BEGIN

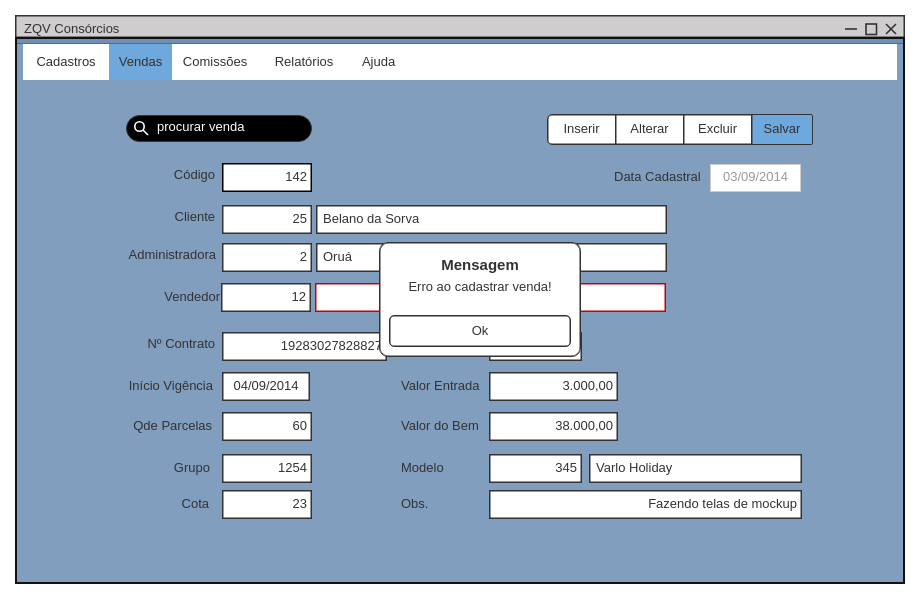
<!DOCTYPE html>
<html lang="pt-BR">
<head>
<meta charset="utf-8">
<title>Cadastro de vendas</title>
<style>
:root {
  --ink: #333;
  --line: #333;
  --body: #819ebf;
  --bar: #cfcdce;
  --accent: #6fa8dc;
  --error: #c00;
  --muted: #999;
  --white: #fff;
}
* { box-sizing: border-box; margin: 0; padding: 0; }
body {
  position: relative;
  width: 920px;
  height: 599px;
  overflow: hidden;
  background: var(--white);
  color: var(--ink);
  font: 13px/16px "Liberation Sans", Arial, sans-serif;
  white-space: nowrap;
}
a { color: inherit; text-decoration: none; }

.window {
  position: absolute;
  left: 15px;
  top: 15px;
  width: 890px;
  height: 569px;
}
.titlebar {
  display: flex;
  justify-content: space-between;
  height: 22px;
  padding: 5px 6px 0 8px;
  border: 1px solid var(--line);
  box-shadow: inset 0 0 0 .5px var(--line);
  border-bottom: 0;
  background: var(--bar);
}
.titlebar h1 { font-size: 13px; font-weight: 400; }
.controls { display: block; margin-top: 1px; }
.content {
  height: 547px;
  border: 2px solid #111;
  background: var(--body);
}
.menu {
  display: flex;
  height: 41px;
  padding: 0 6px;
  border-top: 4px solid #6f8fb5;
  box-shadow: inset 0 1px #4b6d96;
}
.menu ul {
  display: flex;
  flex: 1;
  margin-top: 1px;
  background: var(--white);
  list-style: none;
}
.menu li { width: var(--w); line-height: 35px; text-align: center; }
.menu .active { background: var(--accent); }

.toolbar {
  display: flex;
  justify-content: space-between;
  width: 687px;
  margin: 34px 0 0 109px;
}
.search {
  display: flex;
  align-items: center;
  width: 186px;
  height: 27px;
  margin-top: 1px;
  padding: 0 0 3px 6px;
  border: 1px solid var(--line);
  border-radius: 14px;
  background: #000;
  color: var(--white);
}
.search svg { margin: 3px 7px 0 0; }
.actions {
  display: flex;
  height: 31px;
  border: 1px solid var(--line);
  box-shadow: inset 0 0 0 .5px var(--line);
  border-radius: 5px 2px 2px 5px;
  background: var(--white);
  overflow: hidden;
}
.actions a { width: var(--w); line-height: 28px; text-align: center; }
.actions a + a { border-left: 1px solid var(--line); box-shadow: inset .5px 0 var(--line); }
.actions .primary { background: var(--accent); }

.form { width: 677px; margin: 18px 0 0 110px; }
.row { display: flex; height: 29px; margin-top: var(--before, 0); }
.row.shifted { margin-left: -1px; }
.group { display: flex; flex: none; width: 274px; }
.label {
  flex: none;
  width: 95px;
  padding-right: var(--end, 7px);
  line-height: 27px;
  text-align: right;
}
.raised .label { position: relative; top: -2px; }
.label.second { width: 88px; padding: 0; text-align: left; }
.label.date { width: 96px; margin-left: 213px; padding: 0; text-align: left; line-height: 28px; }
.row.raised .label.date { top: 0; }
.field {
  flex: none;
  width: var(--w, 90px);
  height: 29px;
  padding: 0 4px;
  border: 1px solid var(--line);
  box-shadow: inset 0 0 0 .5px var(--line);
  background: var(--white);
  line-height: 26px;
  text-align: right;
}
.field.name { margin-left: 4px; padding: 0 6px; text-align: left; }
.field.model { margin-left: 7px; padding: 0 6px; text-align: left; }
.field.centered { text-align: center; }
.field.key { border-color: #000; box-shadow: inset 0 0 0 .5px #000; }
.field.invalid { border-color: var(--error); box-shadow: inset 0 0 0 .5px var(--error); }
.field.disabled { height: 28px; margin-top: 1px; border-color: #ccc; box-shadow: none; color: var(--muted); line-height: 24px; }

.dialog {
  position: absolute;
  left: 379px;
  top: 242px;
  width: 202px;
  height: 115px;
  padding: 13px 9px 0;
  border: 1px solid var(--line);
  box-shadow: inset 0 0 0 .5px var(--line);
  border-radius: 9px;
  background: var(--white);
  text-align: center;
}
.dialog h2 { font-size: 15px; line-height: 18px; }
.dialog p { margin-top: 5px; }
.dialog a {
  display: block;
  height: 32px;
  margin-top: 20px;
  border: 1px solid var(--line);
  box-shadow: inset 0 0 0 .5px var(--line);
  border-radius: 5px;
  line-height: 29px;
}
</style>
</head>
<body>
<main class="window">
  <header class="titlebar">
    <h1>ZQV Consórcios</h1>
    <svg class="controls" width="54" height="14" viewBox="0 0 54 14" fill="none" stroke="#333" stroke-width="1.6" aria-hidden="true">
      <line x1="1" y1="7" x2="13" y2="7"/>
      <rect x="22" y="2" width="10.5" height="10.5"/>
      <path d="M42 2 52 12M52 2 42 12"/>
    </svg>
  </header>

  <div class="content">
    <nav class="menu">
      <ul>
        <li style="--w:86px"><a href="#">Cadastros</a></li>
        <li class="active" style="--w:63px"><a href="#">Vendas</a></li>
        <li style="--w:86px"><a href="#">Comissões</a></li>
        <li style="--w:92px"><a href="#">Relatórios</a></li>
        <li style="--w:57px"><a href="#">Ajuda</a></li>
      </ul>
    </nav>

    <div class="toolbar">
      <div class="search">
        <svg width="17" height="17" viewBox="0 0 17 17" fill="none" stroke="#fff" stroke-width="1.6" aria-hidden="true">
          <circle cx="6.5" cy="6.5" r="4.7"/>
          <line x1="10" y1="10" x2="15" y2="15"/>
        </svg>
        <span>procurar venda</span>
      </div>
      <div class="actions">
        <a href="#" style="--w:67px">Inserir</a>
        <a href="#" style="--w:68px">Alterar</a>
        <a href="#" style="--w:68px">Excluir</a>
        <a href="#" class="primary" style="--w:61px">Salvar</a>
      </div>
    </div>

    <section class="form">
      <div class="row raised">
        <div class="group">
          <span class="label">Código</span>
          <span class="field key">142</span>
        </div>
        <span class="label date">Data Cadastral</span>
        <span class="field disabled centered" style="--w:91px">03/09/2014</span>
      </div>
      <div class="row raised" style="--before:13px">
        <span class="label">Cliente</span>
        <span class="field">25</span>
        <span class="field name" style="--w:351px">Belano da Sorva</span>
      </div>
      <div class="row raised" style="--before:9px">
        <span class="label" style="--end:6px">Administradora</span>
        <span class="field">2</span>
        <span class="field name" style="--w:351px">Oruá</span>
      </div>
      <div class="row shifted" style="--before:11px">
        <span class="label" style="--end:1px">Vendedor</span>
        <span class="field">12</span>
        <span class="field name invalid" style="--w:351px"></span>
      </div>
      <div class="row raised" style="--before:20px">
        <div class="group">
          <span class="label">Nº Contrato</span>
          <span class="field" style="--w:165px">19283027828827</span>
        </div>
        <span class="label second"></span>
        <span class="field" style="--w:93px"></span>
      </div>
      <div class="row" style="--before:11px">
        <div class="group">
          <span class="label" style="--end:9px">Início Vigência</span>
          <span class="field centered" style="--w:88px">04/09/2014</span>
        </div>
        <span class="label second">Valor Entrada</span>
        <span class="field" style="--w:129px">3.000,00</span>
      </div>
      <div class="row" style="--before:11px">
        <div class="group">
          <span class="label" style="--end:10px">Qde Parcelas</span>
          <span class="field">60</span>
        </div>
        <span class="label second">Valor do Bem</span>
        <span class="field" style="--w:129px">38.000,00</span>
      </div>
      <div class="row" style="--before:13px">
        <div class="group">
          <span class="label" style="--end:12px">Grupo</span>
          <span class="field">1254</span>
        </div>
        <span class="label second">Modelo</span>
        <span class="field" style="--w:93px">345</span>
        <span class="field model" style="--w:213px">Varlo Holiday</span>
      </div>
      <div class="row" style="--before:7px">
        <div class="group">
          <span class="label" style="--end:13px">Cota</span>
          <span class="field">23</span>
        </div>
        <span class="label second">Obs.</span>
        <span class="field" style="--w:313px">Fazendo telas de mockup</span>
      </div>
    </section>
  </div>
</main>

<aside class="dialog" role="alertdialog" aria-label="Mensagem">
  <h2>Mensagem</h2>
  <p>Erro ao cadastrar venda!</p>
  <a href="#">Ok</a>
</aside>
</body>
</html>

END

*Exercise*:
With "date" as the search string, filter the records and return each line that has it.

*Reply*:
.label.date { width: 96px; margin-left: 213px; padding: 0; text-align: left; line-height: 28px; }
.row.raised .label.date { top: 0; }
        <span class="label date">Data Cadastral</span>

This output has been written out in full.